Conflict, ‘Collaboration’ (the modern euphemism for role substitution) and accountability
BY AMA VICE PRESIDENT DR CHRIS ZAPPALA
It is time for doctors to become more determined in defending the critical importance of a medical-led model of care – even if does not directly benefit them to do so. Collaboration and ‘team-based’ care are words used when the role of the medical practitioner is to be diminished or their leadership subverted – usually without any reduction in their responsibility or liability.
Prescription by other groups or conduct of non-medical endoscopy are good examples of these ‘collaborative’ models of care. Often there must be medical ‘supervision’ i.e. the doctor bears responsibility but is moved further away from decision-making, the conduct of a procedure or direct patient care. Clearly, this is not in the patient’s best interest. Not surprisingly, there is often no evidence these models of care offer any advantage (in some cases, such as non-medical endoscopy, there is evidence to the contrary). Moreover, the diversion of more routine/simpler work deprives an increasing number of medical trainees of opportunity to gain basic skills and achieve appropriate training exposure.
The desire for pharmacists (and others) to push beyond trained scope of practice straying dangerously into medical territory is conceivably a strategy of self-defined job redefinition in order to improve market share and profit, given how aggressive the pharmacy retail market has become. The conflict that all pharmacists face when offering ‘medical advice’ to patients needs highlighting. When a doctor writes a script (or not) there is no change in the consultation fee. By contrast, whenever a pharmacist/retailer persuades a shopper to buy something as a result of their advice, they make more money.
The Victorian Government funding of pharmacies to provide the MMR vaccine and the truly perplexing $100 pain consultations are policies that push the patient out of GP-centred care i.e. away from the trained and experienced professional able to genuinely help. At $100 a pop for potentially ill-advised direction from a pharmacist who lacks detailed anatomy or pathology knowledge or any greater sense of medicine or what else might be wrong with a patient seems awfully expensive compared to the cost of any engaged, family GP who costs less and is able to achieve a better, holistic outcome. Contrary to what some believe, there is also absolutely no difficulty in getting access to a GP at any time. Governments who allow marginalisation of doctors/GPs to occur are therefore knowingly compromising patient care.
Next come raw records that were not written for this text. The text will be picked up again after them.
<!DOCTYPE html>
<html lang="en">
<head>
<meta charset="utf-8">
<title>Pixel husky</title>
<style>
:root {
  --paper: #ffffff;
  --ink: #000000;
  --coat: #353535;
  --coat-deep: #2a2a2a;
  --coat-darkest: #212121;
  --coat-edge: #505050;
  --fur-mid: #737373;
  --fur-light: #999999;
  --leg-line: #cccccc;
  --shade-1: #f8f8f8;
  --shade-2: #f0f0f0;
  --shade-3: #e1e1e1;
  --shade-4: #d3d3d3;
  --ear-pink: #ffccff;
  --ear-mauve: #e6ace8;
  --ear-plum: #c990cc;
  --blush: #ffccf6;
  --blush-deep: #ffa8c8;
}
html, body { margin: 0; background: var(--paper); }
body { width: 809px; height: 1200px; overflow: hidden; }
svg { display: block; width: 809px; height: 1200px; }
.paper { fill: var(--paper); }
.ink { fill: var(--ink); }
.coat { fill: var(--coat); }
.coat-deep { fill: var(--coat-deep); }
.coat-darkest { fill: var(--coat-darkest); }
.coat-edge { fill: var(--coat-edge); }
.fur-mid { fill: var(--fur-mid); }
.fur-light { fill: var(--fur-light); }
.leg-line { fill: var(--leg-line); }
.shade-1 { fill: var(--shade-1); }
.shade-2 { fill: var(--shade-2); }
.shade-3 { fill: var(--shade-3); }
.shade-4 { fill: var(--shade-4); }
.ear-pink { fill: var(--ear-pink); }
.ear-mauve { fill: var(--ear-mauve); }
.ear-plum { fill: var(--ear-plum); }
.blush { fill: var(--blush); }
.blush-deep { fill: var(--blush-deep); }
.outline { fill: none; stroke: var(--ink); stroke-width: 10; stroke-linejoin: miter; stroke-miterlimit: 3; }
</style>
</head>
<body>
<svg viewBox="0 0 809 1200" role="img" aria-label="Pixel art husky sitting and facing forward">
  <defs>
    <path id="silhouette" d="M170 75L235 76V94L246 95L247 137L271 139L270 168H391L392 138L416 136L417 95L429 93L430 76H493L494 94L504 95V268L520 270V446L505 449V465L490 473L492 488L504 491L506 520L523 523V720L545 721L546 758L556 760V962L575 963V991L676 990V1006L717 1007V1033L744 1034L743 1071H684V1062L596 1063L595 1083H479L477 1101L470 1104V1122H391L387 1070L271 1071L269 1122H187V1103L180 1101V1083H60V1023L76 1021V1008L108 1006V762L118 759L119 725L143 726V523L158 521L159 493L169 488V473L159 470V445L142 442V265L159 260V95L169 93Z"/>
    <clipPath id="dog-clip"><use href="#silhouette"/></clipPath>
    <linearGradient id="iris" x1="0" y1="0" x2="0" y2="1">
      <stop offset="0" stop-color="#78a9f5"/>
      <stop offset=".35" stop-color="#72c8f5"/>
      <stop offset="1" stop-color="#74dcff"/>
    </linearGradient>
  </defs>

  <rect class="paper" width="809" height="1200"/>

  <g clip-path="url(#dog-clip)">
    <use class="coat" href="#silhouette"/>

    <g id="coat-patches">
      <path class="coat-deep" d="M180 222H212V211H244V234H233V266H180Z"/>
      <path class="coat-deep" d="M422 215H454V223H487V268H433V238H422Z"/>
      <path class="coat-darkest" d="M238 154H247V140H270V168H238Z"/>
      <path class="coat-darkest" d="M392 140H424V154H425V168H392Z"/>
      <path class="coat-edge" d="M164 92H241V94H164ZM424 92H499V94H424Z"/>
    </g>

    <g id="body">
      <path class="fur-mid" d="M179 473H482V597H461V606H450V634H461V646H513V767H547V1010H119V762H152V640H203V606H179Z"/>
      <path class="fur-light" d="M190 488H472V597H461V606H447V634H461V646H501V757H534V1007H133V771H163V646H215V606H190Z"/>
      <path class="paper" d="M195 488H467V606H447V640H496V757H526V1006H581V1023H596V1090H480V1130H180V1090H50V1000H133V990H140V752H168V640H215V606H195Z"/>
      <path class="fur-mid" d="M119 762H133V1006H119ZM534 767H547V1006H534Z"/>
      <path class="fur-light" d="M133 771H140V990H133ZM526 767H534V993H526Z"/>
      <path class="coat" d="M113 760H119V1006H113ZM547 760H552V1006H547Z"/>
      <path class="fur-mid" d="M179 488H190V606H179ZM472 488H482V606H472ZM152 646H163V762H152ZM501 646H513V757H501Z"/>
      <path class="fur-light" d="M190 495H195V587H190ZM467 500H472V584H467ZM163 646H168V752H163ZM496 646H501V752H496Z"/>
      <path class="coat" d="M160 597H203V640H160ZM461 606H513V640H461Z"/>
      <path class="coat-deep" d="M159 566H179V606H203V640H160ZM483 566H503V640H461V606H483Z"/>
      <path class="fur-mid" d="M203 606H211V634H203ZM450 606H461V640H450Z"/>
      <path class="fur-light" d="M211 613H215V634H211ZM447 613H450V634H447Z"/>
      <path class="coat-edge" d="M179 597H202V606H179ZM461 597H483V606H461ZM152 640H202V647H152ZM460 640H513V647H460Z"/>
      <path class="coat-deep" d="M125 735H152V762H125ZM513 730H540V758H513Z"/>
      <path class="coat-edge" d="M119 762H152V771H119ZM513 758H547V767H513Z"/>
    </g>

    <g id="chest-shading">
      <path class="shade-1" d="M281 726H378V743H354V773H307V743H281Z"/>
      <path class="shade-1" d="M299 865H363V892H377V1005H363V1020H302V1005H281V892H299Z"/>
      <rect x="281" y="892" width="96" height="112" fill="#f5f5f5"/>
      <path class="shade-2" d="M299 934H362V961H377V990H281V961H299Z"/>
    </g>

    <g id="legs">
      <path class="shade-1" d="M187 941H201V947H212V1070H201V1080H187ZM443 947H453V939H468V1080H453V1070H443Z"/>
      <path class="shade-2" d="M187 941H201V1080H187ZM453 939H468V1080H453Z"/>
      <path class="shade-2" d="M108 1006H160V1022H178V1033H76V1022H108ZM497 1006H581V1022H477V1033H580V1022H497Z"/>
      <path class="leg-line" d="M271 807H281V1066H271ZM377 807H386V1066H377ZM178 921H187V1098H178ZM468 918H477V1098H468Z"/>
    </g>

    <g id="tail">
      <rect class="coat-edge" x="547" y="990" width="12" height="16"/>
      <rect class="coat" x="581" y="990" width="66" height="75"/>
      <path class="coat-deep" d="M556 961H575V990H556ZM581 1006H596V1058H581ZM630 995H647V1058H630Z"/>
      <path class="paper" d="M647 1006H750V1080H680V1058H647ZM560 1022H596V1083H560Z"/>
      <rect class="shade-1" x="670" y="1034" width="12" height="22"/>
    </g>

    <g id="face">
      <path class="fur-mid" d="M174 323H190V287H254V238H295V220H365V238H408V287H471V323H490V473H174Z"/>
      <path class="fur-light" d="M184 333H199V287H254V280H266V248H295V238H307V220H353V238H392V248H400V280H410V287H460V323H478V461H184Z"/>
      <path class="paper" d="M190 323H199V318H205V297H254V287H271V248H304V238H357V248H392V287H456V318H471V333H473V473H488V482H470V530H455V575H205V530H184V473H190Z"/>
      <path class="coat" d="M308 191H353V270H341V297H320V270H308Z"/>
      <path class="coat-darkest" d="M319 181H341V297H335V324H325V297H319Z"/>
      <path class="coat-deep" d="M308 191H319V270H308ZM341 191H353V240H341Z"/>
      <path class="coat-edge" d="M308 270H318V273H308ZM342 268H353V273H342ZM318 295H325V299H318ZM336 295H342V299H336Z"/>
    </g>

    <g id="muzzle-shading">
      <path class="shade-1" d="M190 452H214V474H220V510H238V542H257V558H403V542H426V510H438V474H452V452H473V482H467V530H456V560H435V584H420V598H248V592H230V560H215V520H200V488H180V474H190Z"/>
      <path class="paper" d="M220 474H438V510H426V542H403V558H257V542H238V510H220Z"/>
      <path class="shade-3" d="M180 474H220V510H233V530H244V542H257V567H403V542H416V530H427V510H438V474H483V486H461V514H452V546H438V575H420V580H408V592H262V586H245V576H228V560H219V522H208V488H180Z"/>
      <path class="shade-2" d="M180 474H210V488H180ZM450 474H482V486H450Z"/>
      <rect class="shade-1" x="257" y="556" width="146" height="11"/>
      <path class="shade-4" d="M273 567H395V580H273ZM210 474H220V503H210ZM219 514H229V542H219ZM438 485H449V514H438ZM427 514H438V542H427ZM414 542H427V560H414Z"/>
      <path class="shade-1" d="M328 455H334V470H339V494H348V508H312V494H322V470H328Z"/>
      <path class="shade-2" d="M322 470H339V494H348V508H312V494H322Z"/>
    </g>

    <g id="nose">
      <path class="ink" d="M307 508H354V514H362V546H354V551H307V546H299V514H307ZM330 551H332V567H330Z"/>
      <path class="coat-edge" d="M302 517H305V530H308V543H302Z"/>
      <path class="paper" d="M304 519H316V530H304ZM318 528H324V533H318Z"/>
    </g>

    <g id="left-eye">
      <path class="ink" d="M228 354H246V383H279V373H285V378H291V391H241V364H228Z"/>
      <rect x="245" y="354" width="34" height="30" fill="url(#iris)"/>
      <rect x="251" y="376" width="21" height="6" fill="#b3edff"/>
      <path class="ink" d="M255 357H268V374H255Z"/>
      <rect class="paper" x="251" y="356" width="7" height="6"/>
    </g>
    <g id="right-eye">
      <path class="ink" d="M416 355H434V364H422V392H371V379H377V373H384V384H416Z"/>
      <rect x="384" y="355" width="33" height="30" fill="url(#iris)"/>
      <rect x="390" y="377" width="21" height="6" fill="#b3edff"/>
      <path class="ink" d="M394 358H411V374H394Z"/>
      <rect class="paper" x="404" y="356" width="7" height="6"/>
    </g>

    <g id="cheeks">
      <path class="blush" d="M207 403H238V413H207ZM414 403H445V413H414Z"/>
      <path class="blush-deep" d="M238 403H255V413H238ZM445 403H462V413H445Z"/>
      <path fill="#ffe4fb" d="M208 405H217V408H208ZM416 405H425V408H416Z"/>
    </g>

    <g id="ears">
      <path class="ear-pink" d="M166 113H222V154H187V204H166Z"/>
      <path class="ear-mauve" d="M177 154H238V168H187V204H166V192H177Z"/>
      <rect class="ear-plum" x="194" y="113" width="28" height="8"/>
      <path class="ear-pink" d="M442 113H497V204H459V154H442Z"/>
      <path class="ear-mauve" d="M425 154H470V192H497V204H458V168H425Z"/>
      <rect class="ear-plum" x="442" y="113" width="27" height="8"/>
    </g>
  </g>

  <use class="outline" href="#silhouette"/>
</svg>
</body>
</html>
If doctors dispensed medications while only covering the cost of the dispensing, there would be less cost to the patient and system, and no perverse profit incentive as exists for the pharmacist. This represents the ultimate in efficiency and convenience for our patients and the healthcare system.
I can hear the usurpers citing benefits from drug companies to doctors as a prescribing incentive. This is nonsense, but let’s examine it nonetheless. Non-educational benefits from industry to doctors is non-existent. My plumber can give me notepaper and a pen with company details, but a drug company cannot. It is acknowledged that all professionals are required to attend conferences that are supported by industry, there is however no evidence that this support of educational activities changes prescribing activity or causes any harm to patients. Pharmacists and nurses also attend the same conferences. Conferences in all industries (medical and non-medical) work similarly and there is no endemic problem with professionals the world over managing their decision-making adequately.
In addition, however, pharmacies receive representation and benefits from drug companies to stock certain items in their stores and promote certain products. Any retail shop owner obviously makes more money if they can persuade shoppers to purchase, for a pharmacy this might occur as a result of providing ‘medical advice’. Sometimes pharmacy staff are ‘tested’ by mystery industry shoppers coming in with a certain problem and asking for advice. If the pharmacy staffer promotes certain products (regardless of the evidence base or lack thereof) to the customer, there can be rewards. I would imagine the pharmacist therefore to have more difficulty managing their conflicts than any doctor.
Doctor errors are given wide public coverage and Government seems bent on maintaining a very strong regulatory presence. Equally then, the pharmacists and all those who want extra responsibility, if they get it, are to be bound by the same regulatory and training standards. Let them be similarly accountable when they make a mistake. Indemnity insurance costs must go up to cover the increased risk and they will need robust continuing profession development approved by the appropriate regulatory body and so on. No short-cuts!
Collaboration is a euphemism for role substitution and we (Government included) need to stop allowing it under any guise, no matter how seductive the model looks on the surface. What usurper groups manage to gain, they should be solely and proportionately responsible for – they cannot take the cream but leave the real work and responsibility to doctors given the training and experiential requirements of future generations of doctors. There is to be no more medical ‘supervision’ of other groups doing a doctor’s job. We have a record number of doctors able to competently do medical work – there is simply no need for the type of role substitution models being peddled by usurper groups at present.
If the Guild wants to be truly collaborative, put profits aside and help embed pharmacists in general practices to perform medication reviews and support a true multi-disciplinary, doctor-led team.
Published: 09 Oct 2018